Festivities will take place from 11 a.m. to 2 p.m. Feb. 22 and include a community health fair, speakers, skits, displays and an inventors’ exhibit. The two-day event concludes with a 3 p.m. concert Feb. 23 that will include vocalists from area churches, poetry, readings and a musical drama.

The MLK Jr. Recreation Center, 1300 Wilson St., will have a program recognizing Freedom Fighters from noon to 2 p.m. Feb. 22.

The free event will include monologues about historical figures such as Nelson Mandela and Marcus Garvey, and celebrate African-Americans who’ve fought for the equal rights and freedoms of black people in America, said Denesha Factory, a recreation specialist at the center and the program coordinator.

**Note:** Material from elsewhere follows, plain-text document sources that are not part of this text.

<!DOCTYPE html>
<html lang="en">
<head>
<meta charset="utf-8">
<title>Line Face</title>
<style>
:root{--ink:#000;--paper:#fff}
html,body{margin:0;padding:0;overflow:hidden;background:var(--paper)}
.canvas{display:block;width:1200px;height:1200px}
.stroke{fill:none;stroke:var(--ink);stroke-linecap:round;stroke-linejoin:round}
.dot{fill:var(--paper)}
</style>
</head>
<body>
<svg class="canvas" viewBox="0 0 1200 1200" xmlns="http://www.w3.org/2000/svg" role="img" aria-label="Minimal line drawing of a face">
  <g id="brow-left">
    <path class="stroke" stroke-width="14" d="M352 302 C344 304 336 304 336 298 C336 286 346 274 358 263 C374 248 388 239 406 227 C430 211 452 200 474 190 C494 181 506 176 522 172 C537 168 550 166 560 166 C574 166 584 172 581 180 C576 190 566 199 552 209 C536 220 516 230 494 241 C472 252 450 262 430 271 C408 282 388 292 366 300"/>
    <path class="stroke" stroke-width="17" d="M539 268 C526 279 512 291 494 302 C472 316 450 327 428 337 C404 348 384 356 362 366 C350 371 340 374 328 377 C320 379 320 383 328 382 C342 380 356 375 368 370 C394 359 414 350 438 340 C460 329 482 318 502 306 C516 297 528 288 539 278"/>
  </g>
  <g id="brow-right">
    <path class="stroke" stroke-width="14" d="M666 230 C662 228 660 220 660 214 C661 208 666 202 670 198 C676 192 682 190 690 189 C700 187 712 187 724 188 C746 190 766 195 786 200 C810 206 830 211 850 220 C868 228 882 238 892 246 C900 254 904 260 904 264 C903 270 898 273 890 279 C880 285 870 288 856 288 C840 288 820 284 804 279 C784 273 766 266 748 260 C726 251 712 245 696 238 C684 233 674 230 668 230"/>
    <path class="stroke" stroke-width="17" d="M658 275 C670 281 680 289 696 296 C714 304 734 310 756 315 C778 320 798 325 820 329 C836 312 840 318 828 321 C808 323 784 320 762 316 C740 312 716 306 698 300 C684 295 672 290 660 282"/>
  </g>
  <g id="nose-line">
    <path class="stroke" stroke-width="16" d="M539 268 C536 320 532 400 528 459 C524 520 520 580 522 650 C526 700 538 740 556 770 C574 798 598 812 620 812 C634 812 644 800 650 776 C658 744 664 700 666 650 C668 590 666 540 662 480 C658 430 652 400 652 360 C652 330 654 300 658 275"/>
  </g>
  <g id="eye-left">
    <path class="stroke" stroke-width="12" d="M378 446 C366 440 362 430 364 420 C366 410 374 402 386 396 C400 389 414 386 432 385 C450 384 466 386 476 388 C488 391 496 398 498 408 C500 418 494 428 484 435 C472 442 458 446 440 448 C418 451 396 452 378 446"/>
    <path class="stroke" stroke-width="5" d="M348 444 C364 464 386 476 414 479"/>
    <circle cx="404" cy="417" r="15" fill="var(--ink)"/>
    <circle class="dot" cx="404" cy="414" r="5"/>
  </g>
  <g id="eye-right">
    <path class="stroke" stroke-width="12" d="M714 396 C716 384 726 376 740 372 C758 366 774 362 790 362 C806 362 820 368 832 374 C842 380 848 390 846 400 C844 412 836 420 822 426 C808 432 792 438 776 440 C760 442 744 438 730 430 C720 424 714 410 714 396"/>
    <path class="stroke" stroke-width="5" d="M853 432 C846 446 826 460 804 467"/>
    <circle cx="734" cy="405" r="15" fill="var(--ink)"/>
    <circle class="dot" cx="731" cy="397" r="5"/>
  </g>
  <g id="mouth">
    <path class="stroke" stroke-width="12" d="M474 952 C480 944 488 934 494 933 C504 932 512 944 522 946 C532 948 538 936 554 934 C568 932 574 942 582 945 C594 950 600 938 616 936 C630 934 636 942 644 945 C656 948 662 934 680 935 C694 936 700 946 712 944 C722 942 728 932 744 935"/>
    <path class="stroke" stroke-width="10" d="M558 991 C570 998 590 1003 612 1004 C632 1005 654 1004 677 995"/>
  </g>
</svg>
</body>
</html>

NCTC will host a program at 7 p.m. Feb. 20 at the First State Bank Center for the Performing Arts on its Gainesville campus, titled “New Visions: Making Black History in Your Life and in the Lives of Others.”

The program will include music, tributes recognizing the contributions of African-Americans in America and internationally, and keynote speaker Kayla Tucker-Adams, a senior public relations director for T.D. Jakes Ministries, a motivational speaker, writer and on-air talent.

Borman Elementary School will host its annual afternoon and evening Black History Program at 1:15 and 6 p.m. Feb. 20. Both events are open to the public, said Rebecca Lloyd, the school’s assistant principal.

The program will include a fashion show, biographies of past, present and future figures, and performances from the fourth- and fifth-grade choirs, the Drum Club, the AstroTones teachers gospel choir and the district’s music therapists. Food will be served at the evening event, she said.

Lloyd said the program is an opportunity for students to learn about the contributions of African-Americans and she’s hopeful students will leave the program more appreciative of different cultures.

“We’ve been doing it for at least the past 10 years, and it has really become a tradition we do in the month of February,” she said.

Borman Elementary is at 1201 Parvin St.

The contributions of black Americans were first celebrated in 1926 as Negro History Month and was conceived by Carter G. Woodson, according to the African-American History Month website.

The week was expanded to a month in 1976.

BRITNEY TABOR can be reached at 940-566-6876 and via Twitter at @BritneyTabor.